Records supplied -
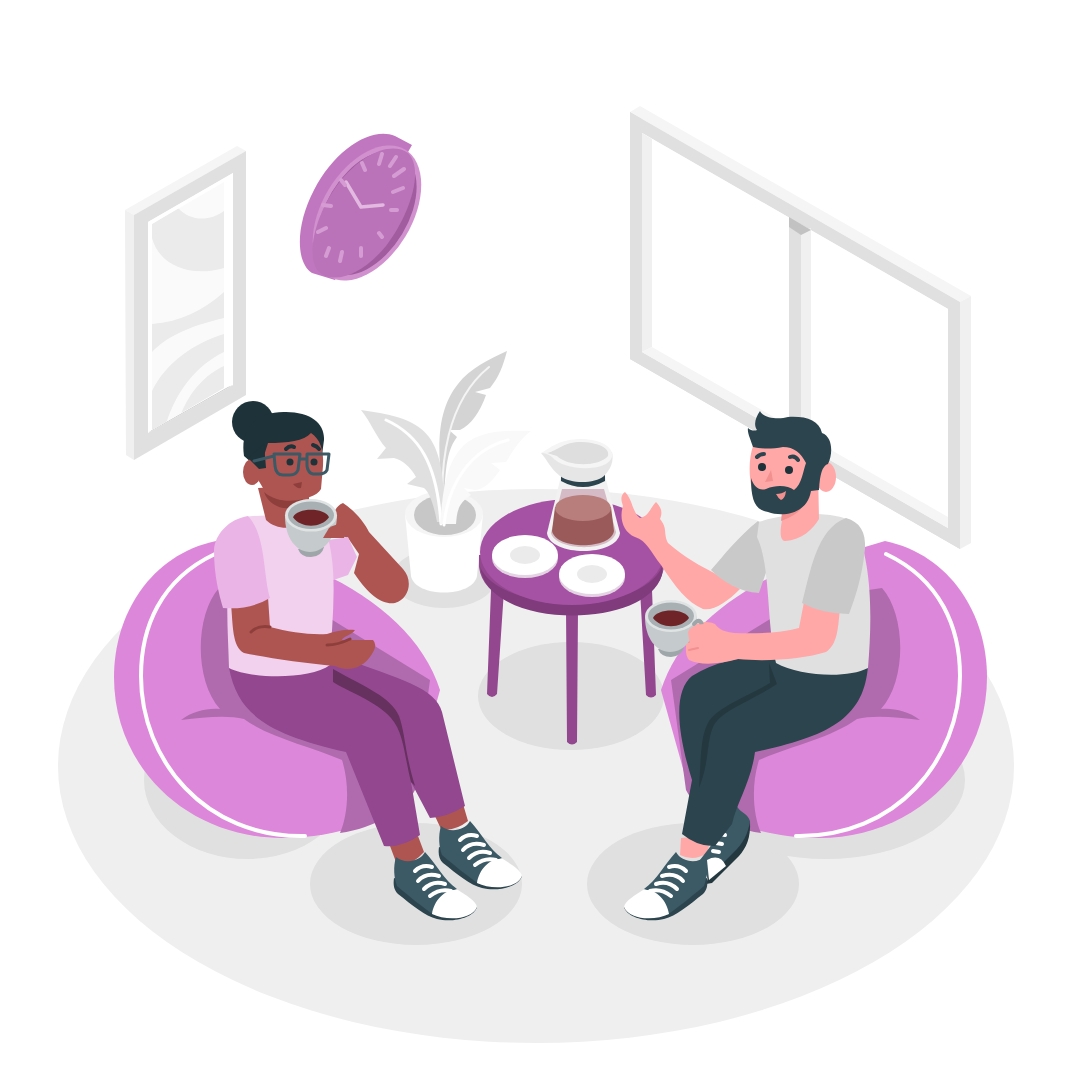
<!DOCTYPE html>
<html lang="en">
<head>
<meta charset="utf-8">
<title>Coffee break</title>
<style>
:root{--white:#fff;--floor:#efefef;--shadow:#e0e0e0;--frame:#f0f0f0;--frame-light:#f5f5f5;--orchid:#dc87d9;--orchid-dark:#b06bae;--plum:#92478f;--plum-dark:#66305f;--table:#a652a4;--ink:#1e3239;--navy:#2c444d;--navy-dark:#243840;--shoe:#3b5a65;--skin-w:#ae5552;--skin-w-dark:#8f3f3b;--skin-m:#ffa8a7;--skin-m-dark:#f28f8f;--shirt-w:#f2d1ee;--sleeve-w:#eab5e6;--shirt-m:#e0e0e0;--sleeve-m:#c9c9c9;--coffee:#6f2427}
html,body{margin:0;background:var(--white)}
body{width:1072px;height:1072px;overflow:hidden}
svg{display:block}
.white{fill:var(--white)}.floor{fill:var(--floor)}.shadow{fill:var(--shadow)}.frame{fill:var(--frame)}.light{fill:var(--frame-light)}
.orchid{fill:var(--orchid)}.orchid-dark{fill:var(--orchid-dark)}.plum{fill:var(--plum)}.plum-dark{fill:var(--plum-dark)}.table{fill:var(--table)}
.ink{fill:var(--ink)}.navy{fill:var(--navy)}.navy-dark{fill:var(--navy-dark)}.shoe{fill:var(--shoe)}
.skin-w{fill:var(--skin-w)}.skin-w-dark{fill:var(--skin-w-dark)}.skin-m{fill:var(--skin-m)}.skin-m-dark{fill:var(--skin-m-dark)}
.shirt-w{fill:var(--shirt-w)}.sleeve-w{fill:var(--sleeve-w)}.shirt-m{fill:var(--shirt-m)}.sleeve-m{fill:var(--sleeve-m)}
.coffee{fill:var(--coffee)}
.line{fill:none;stroke-linecap:round;stroke-linejoin:round}
.seam{stroke:var(--white);stroke-width:4}
.lace{stroke:var(--white);stroke-width:4}
</style>
</head>
<body>
<svg width="1072" height="1072" viewBox="0 0 1072 1072" role="img" aria-label="Two colleagues drinking coffee on beanbags beside a small round table">
<defs>
<g id="beanbag">
<path class="orchid" d="M216 541C150 555 114 615 114 677C114 770 190 838 282 838C340 838 392 818 412 790L440 690C424 640 380 600 320 572Z"/>
<path class="line seam" d="M215 554C160 580 141 628 141 676C141 760 205 838 305 836"/>
<path class="orchid-dark" d="M219 588C195 615 194 680 220 709C207 708 193 711 181 720C205 717 228 715 244 719C270 738 310 746 342 760C350 785 348 815 340 833C375 828 405 810 415 790L430 680L300 600Z"/>
</g>
<g id="sneaker">
<path class="navy" d="M394 878C393 885 394 890 398 894C412 905 425 916 437 919C452 923 474 918 477 907Z"/>
<path class="shoe" d="M396 857C393 867 394 878 397 886C410 897 425 909 434 915C440 910 448 892 457 889C444 880 437 865 425 852C420 862 404 864 396 857Z"/>
<path class="white" d="M432 914C434 900 446 888 458 890C466 895 476 901 477 907C472 920 446 921 432 914Z"/>
<path class="line lace" d="M415 871Q422 864 432 867M418 881Q426 872 439 876M424 889Q433 880 445 884M430 896Q440 888 451 891"/>
</g>
<g id="cup">
<path fill="#9fa6a9" d="M-13 31Q-10 39 0 39Q11 38 13 29Z"/>
<path fill="#c5cacc" d="M-26 -1C-26 20 -15 34 -1 34C14 34 26 18 26 -2Z"/>
<ellipse cy="-2" rx="26" ry="16" fill="#dfe3e4"/>
<ellipse cy="-2" rx="23" ry="13.5" fill="#a9b0b3"/>
<path class="coffee" d="M-18 0C-14 -10 14 -10 18 0C10 11 -10 11 -18 0Z"/>
</g>
<g id="plate">
<path fill="#e3d3e3" d="M-33 0V3A33 20 0 0 0 33 3V0Z"/>
<ellipse class="white" rx="33" ry="20"/><ellipse rx="15" ry="9" fill="#ebebeb"/>
</g>
<clipPath id="poster-area"><path d="M152 224L224 182V388L152 430Z"/></clipPath>
</defs>

<g id="floor">
<ellipse class="floor" cx="536" cy="766" rx="478" ry="277"/>
<g class="shadow">
<ellipse cx="571" cy="696" rx="93" ry="54"/>
<ellipse cx="416" cy="884" rx="106" ry="61"/>
<ellipse cx="693" cy="884" rx="106" ry="61"/>
<ellipse cx="247" cy="780" rx="103" ry="79"/>
<ellipse cx="826" cy="780" rx="139" ry="79"/>
<ellipse cx="444" cy="578" rx="52" ry="30"/>
</g>
</g>

<g id="poster">
<path class="light" d="M125 210L237 146L246 151L134 215Z"/>
<path class="frame" d="M125 210L134 215V460L126 455Z"/>
<path class="shadow" fill-rule="evenodd" d="M134 215L246 151V395L134 460ZM148 222V433L233 385V173Z"/>
<path class="white" d="M148 222L233 173V385L148 433Z"/>
<path fill="#c7c7c7" d="M148 433L233 385L228 387L152 430Z"/>
<path fill="#fafafa" d="M152 224L224 182V388L152 430Z"/>
<g clip-path="url(#poster-area)" fill="#ebebeb">
<path d="M152 224L178 208C190 221 209 222 224 211V268C190 278 159 265 152 238Z"/>
<path d="M152 324C180 322 204 310 224 292V318C195 325 169 334 152 352Z"/>
<path d="M152 391C167 361 195 343 224 334V352C197 365 176 391 166 424L152 430ZM181 414C190 391 206 374 224 366V388Z"/>
</g>
</g>

<g id="clock">
<path fill="#c177bf" d="M312 273C295 262 296 224 314 190C335 149 372 126 395 136L412 145L335 280Z"/>
<ellipse cx="367" cy="213" rx="45" ry="74" transform="rotate(31 367 213)" fill="#d191cf"/>
<ellipse cx="367" cy="213" rx="41" ry="68" transform="rotate(31 367 213)" fill="#a05c9e"/>
<path fill="#ba73b8" d="M317 270C306 252 316 214 338 184C361 154 391 141 408 153C425 170 409 216 386 246C361 276 332 286 317 270Z"/>
<path class="line" stroke="#e3b9e1" stroke-width="3.5" stroke-linecap="butt" d="M346 182L361 207L383 205"/>
<path class="line" stroke="#d59cd3" stroke-width="4" d="M362 163L365 170M382 154L379 164M396 157L390 166M404 169L394 176M403 188L393 192M391 210H397M379 233L382 237M361 248V256M342 252L340 261M329 248L326 256M318 232L326 228M323 205L331 206M341 180L345 185"/>
</g>

<g id="window">
<path class="shadow" d="M630 112L642 119V346L652 351L960 530V549L630 359Z"/>
<path class="light" d="M630 112L640 106L971 296L960 302Z"/>
<path class="frame" d="M960 302L971 296V543L960 549Z"/>
<path class="shadow" fill-rule="evenodd" d="M630 112L960 302V549L630 359ZM642 133V352L948 528V309Z"/>
<path class="white" d="M642 133L948 309V528L642 352Z"/>
<path class="frame" d="M642 133L652 139V347L642 352Z"/>
<path class="light" d="M642 352L652 347L948 517V528Z"/>
<path class="shadow" d="M789 217L801 224V444L789 437Z"/>
<path class="frame" d="M801 230L811 228V440L801 444Z"/>
<path fill="#c2c2c2" d="M789 217L811 230L801 235L789 227Z"/>
</g>

<g id="plant">
<path class="white" d="M405 514L411 576C415 598 473 598 477 576L483 514Z"/>
<ellipse cx="444" cy="514" rx="39" ry="23" fill="#f5f5f5"/>
<ellipse cx="445" cy="515" rx="31" ry="20" fill="#c7c7c7"/>
<path fill="#d4d4d4" d="M441 480C438 445 437 410 458 384C470 368 490 359 507 351C503 366 499 377 490 388L475 392L486 395C480 412 471 425 460 430L449 430L457 437C448 449 444 465 444 521L439 521Z"/>
<path class="line" stroke="#f4f4f4" stroke-width="2" d="M443 512C440 465 446 402 489 367"/>
<path fill="#e0e0e0" d="M361 410C386 414 414 417 429 437C443 456 444 486 445 522L437 522C434 506 430 493 424 488L407 484L416 477C410 466 402 460 394 458L377 459L386 448C376 437 371 422 361 410Z"/>
<path class="line" stroke="#fff" stroke-width="3" d="M386 420C419 435 437 463 441 524"/>
<path fill="#f9f9f9" d="M440 524C443 495 444 465 464 445C480 431 506 430 531 431C519 440 513 451 506 462L491 463L500 470C491 483 484 489 475 490L464 488L471 495C456 504 457 516 456 524Z"/>
<path class="line" stroke="#fff" stroke-width="3" d="M444 525C448 484 470 450 508 440"/>
</g>

<g id="table">
<path class="plum" d="M491 590L487 694Q492 700 497 694L504 590ZM640 590L646 695Q651 700 656 695L652 590ZM566 608L567 742Q572 747 577 742L578 608Z"/>
<path class="plum" d="M479 555V567C486 629 656 630 664 567V555Z"/>
<path fill="#7f3b7c" d="M482 575C500 629 646 629 662 575V567C640 615 502 615 480 567Z"/>
<ellipse class="table" cx="572" cy="552" rx="92" ry="53"/>
<use href="#plate" x="525" y="555"/>
<use href="#plate" x="592" y="574"/>
</g>

<g id="coffee-maker">
<path fill="#f2f2f2" d="M561 476L547 533C550 557 617 557 620 533L605 476Z"/>
<path fill="#a8667f" d="M562 489H604L616 532C612 553 555 551 551 533Z" opacity=".4"/>
<path fill="#9b5a5a" d="M555 507L552 531C556 550 611 550 614 531L611 507Z"/>
<ellipse cx="583" cy="508" rx="28" ry="13" fill="#b87e7c"/>
<path class="navy" d="M561 474Q583 486 605 474V481Q583 493 561 481Z"/>
<path fill="#e6e6e6" d="M541 453C548 461 550 468 560 476C571 484 594 484 604 476C611 469 614 461 612 452Z"/>
<path fill="#f5f5f5" d="M541 453C551 448 558 439 583 439C603 440 614 448 612 457C607 473 563 471 552 457Q547 453 541 453Z"/>
<path fill="#dedede" d="M547 453C560 450 562 442 582 442C601 443 610 449 608 456C599 467 568 467 557 456Z"/>
</g>

<g id="woman">
<use href="#beanbag"/>
<g id="woman-far-arm">
<path class="skin-w" d="M327 531C334 517 333 507 343 503C354 510 365 523 369 532L403 569C413 580 410 598 395 603C383 605 369 596 354 573L359 554L348 538Z"/>
<path class="sleeve-w" d="M322 541L348 537L357 557L348 575L322 584Z"/>
</g>
<path class="skin-w" d="M390 846L396 862Q410 868 424 852L418 836ZM434 814L441 829Q454 832 468 821L463 804Z"/>
<use href="#sneaker" x="45" y="-31"/>
<use href="#sneaker"/>
<path class="plum" d="M229 668C238 715 268 734 346 752L384 846Q402 848 420 835L411 782L430 818Q448 817 465 806L442 712C436 688 400 679 340 657Z"/>
<path class="plum-dark" d="M333 669C365 687 391 697 399 716C405 732 405 754 415 786L411 782C404 754 404 733 391 718C378 702 345 690 333 682Z"/>
<path class="shirt-w" d="M245 517C267 514 306 513 328 538C338 576 332 620 330 665C310 680 250 679 229 668C228 620 221 570 245 517Z"/>
<g id="woman-head">
<path class="skin-w" d="M258 488L266 520C278 532 302 530 309 515V485Z"/>
<circle class="ink" cx="253" cy="422" r="21"/>
<path class="ink" d="M244 456C240 430 254 411 286 412C311 412 325 424 324 440L320 470L260 470Z"/>
<ellipse class="skin-w" cx="252" cy="472" rx="9" ry="13"/>
<path class="skin-w" d="M268 443C288 443 304 441 311 433C320 439 324 450 323 466L321 489C314 502 279 503 266 493L257 478Z"/>
<path class="ink" d="M248 458L264 444L266 468L259 469Z"/>
<path class="skin-w-dark" d="M264 492C275 502 292 502 303 499C295 514 270 510 264 492Z"/>
<path class="line" stroke="#1e3239" stroke-width="4" d="M286 449Q290 445 294 447M313 445Q317 446 319 449"/>
<circle class="ink" cx="290" cy="462" r="3.5"/><circle class="ink" cx="314" cy="462" r="3.5"/>
<path class="line" stroke="#3b5a65" stroke-width="3" d="M254 461L274 456M274 454L300 454L298 470Q296 475 290 475H283Q276 475 275 466ZM307 454H329L327 470Q325 474 319 474H313Q308 473 307 466ZM300 459H307"/>
<path class="skin-w-dark" d="M293 484L302 482L301 488Q297 489 293 484Z"/>
</g>
<path class="skin-w" d="M231 604L268 597L270 627C289 632 309 635 327 634C336 631 345 629 355 630C352 635 342 637 342 640L373 640Q378 645 372 654C363 669 348 672 335 666C303 663 269 658 244 653C232 647 233 625 231 604Z"/>
<path class="line" stroke="#8f3f3b" stroke-width="3" d="M251 632Q258 625 270 627M327 645Q338 645 350 639"/>
<path class="sleeve-w" d="M248 516C229 519 215 534 214 550C214 576 219 594 223 608Q250 610 270 598C263 574 266 535 248 516Z"/>
<use href="#cup" x="311" y="517" transform="translate(0 -10) scale(1 1.02)"/>
<path class="skin-w" d="M329 528Q342 520 348 529L344 538H323Z"/>
</g>

<g id="man">
<use href="#beanbag" transform="translate(1101 0) scale(-1 1)"/>
<path class="skin-m" d="M681 838L680 855Q694 862 707 853L712 835Z"/>
<path class="shoe" d="M736 804C739 813 747 812 750 821C749 840 742 853 734 858L709 882L700 860L726 826Z"/>
<path class="navy-dark" d="M750 821C751 838 746 848 739 856L712 883L706 884L708 878L733 853C743 844 748 834 750 821Z"/>
<path class="white" d="M707 860Q720 853 726 866L709 880Z"/>
<path class="line lace" d="M713 851L719 852M716 843L722 844M720 834L725 835"/>
<use href="#sneaker" transform="translate(1101 0) scale(-1 1)"/>
<path class="navy" d="M868 666C864 717 831 736 755 752C751 782 737 802 732 824L715 846Q698 847 682 834L692 780C675 725 675 690 692 676C716 661 740 657 770 657Z"/>
<path class="navy-dark" d="M769 663L777 684C750 702 721 710 713 727C706 744 710 760 699 788C701 760 700 736 709 721C721 705 749 696 770 683Z"/>
<g id="man-raised-arm">
<path class="skin-m" d="M625 492C633 500 632 512 640 518C649 516 650 508 656 502C661 507 663 512 660 519C668 529 663 533 668 543C685 558 701 566 714 573L740 589C727 602 714 611 703 609C687 602 676 588 661 565C650 551 647 541 635 537C623 532 619 518 623 506Q619 496 625 492Z"/>
<path class="sleeve-m" d="M758 521C739 536 724 555 711 570C723 582 740 592 759 593L777 540Z"/>
</g>
<path class="shirt-m" d="M759 522C788 512 836 511 853 522C873 560 872 620 868 668C847 679 799 676 776 663C766 620 771 567 757 537Z"/>
<g id="man-head">
<path class="skin-m" d="M781 486L783 516C780 529 779 540 785 541C802 540 813 529 819 519L818 470Z"/>
<path class="skin-m-dark" d="M782 512Q798 510 806 498Q804 513 781 521Z"/>
<path class="skin-m" d="M753 446C764 440 786 446 803 447L816 485L807 500C790 512 762 508 753 494C748 475 749 458 753 446Z"/>
<ellipse class="skin-m" cx="826" cy="477" rx="10" ry="15"/>
<path class="navy" d="M753 447C751 440 747 433 748 428C751 431 755 431 757 430C753 424 756 417 760 411C763 418 778 420 788 417C806 416 819 420 822 433C833 437 833 454 828 464Q820 466 819 490L811 491C807 515 782 517 768 512C755 510 751 500 751 478C754 487 759 491 766 489C778 484 788 486 794 490C802 484 803 471 806 463C801 453 794 447 783 447C772 449 762 449 753 447Z"/>
<path class="skin-m-dark" d="M776 494Q782 494 786 491Q785 499 781 500Q778 498 776 494Z"/>
<path fill="#f28f8f" d="M771 470L765 482L773 481Z"/>
<circle class="ink" cx="762" cy="467" r="4"/><circle class="ink" cx="789" cy="470" r="4"/>
<path class="line" stroke="#2c444d" stroke-width="4" d="M757 457Q760 454 764 454M790 457Q795 455 798 460"/>
</g>
<path class="skin-m" d="M804 602L840 608C838 627 838 644 826 652C804 659 766 662 738 659C719 664 702 666 689 660C684 654 686 644 688 633C693 621 708 620 715 624C719 630 726 632 734 633C756 634 780 633 799 628Z"/>
<path class="line" stroke="#f28f8f" stroke-width="2" d="M688 642L697 640M689 650L698 648"/>
<path class="sleeve-m" d="M846 518C860 522 866 532 865 549C862 578 855 598 849 614Q822 614 802 603C810 574 816 529 846 518Z"/>
<use href="#cup" x="671" y="618"/>
<path class="line" stroke="#9fa6a9" stroke-width="4" d="M694 624C699 618 704 622 700 629"/>
<path class="skin-m" d="M688 632Q692 624 704 624L708 640L690 645Z"/>
</g>
</svg>
</body>
</html>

Assignment - Some lines contain the word "evenodd". Pull each one out of the listing.

Reply to the exercise -
<path class="shadow" fill-rule="evenodd" d="M134 215L246 151V395L134 460ZM148 222V433L233 385V173Z"/>
<path class="shadow" fill-rule="evenodd" d="M630 112L960 302V549L630 359ZM642 133V352L948 528V309Z"/>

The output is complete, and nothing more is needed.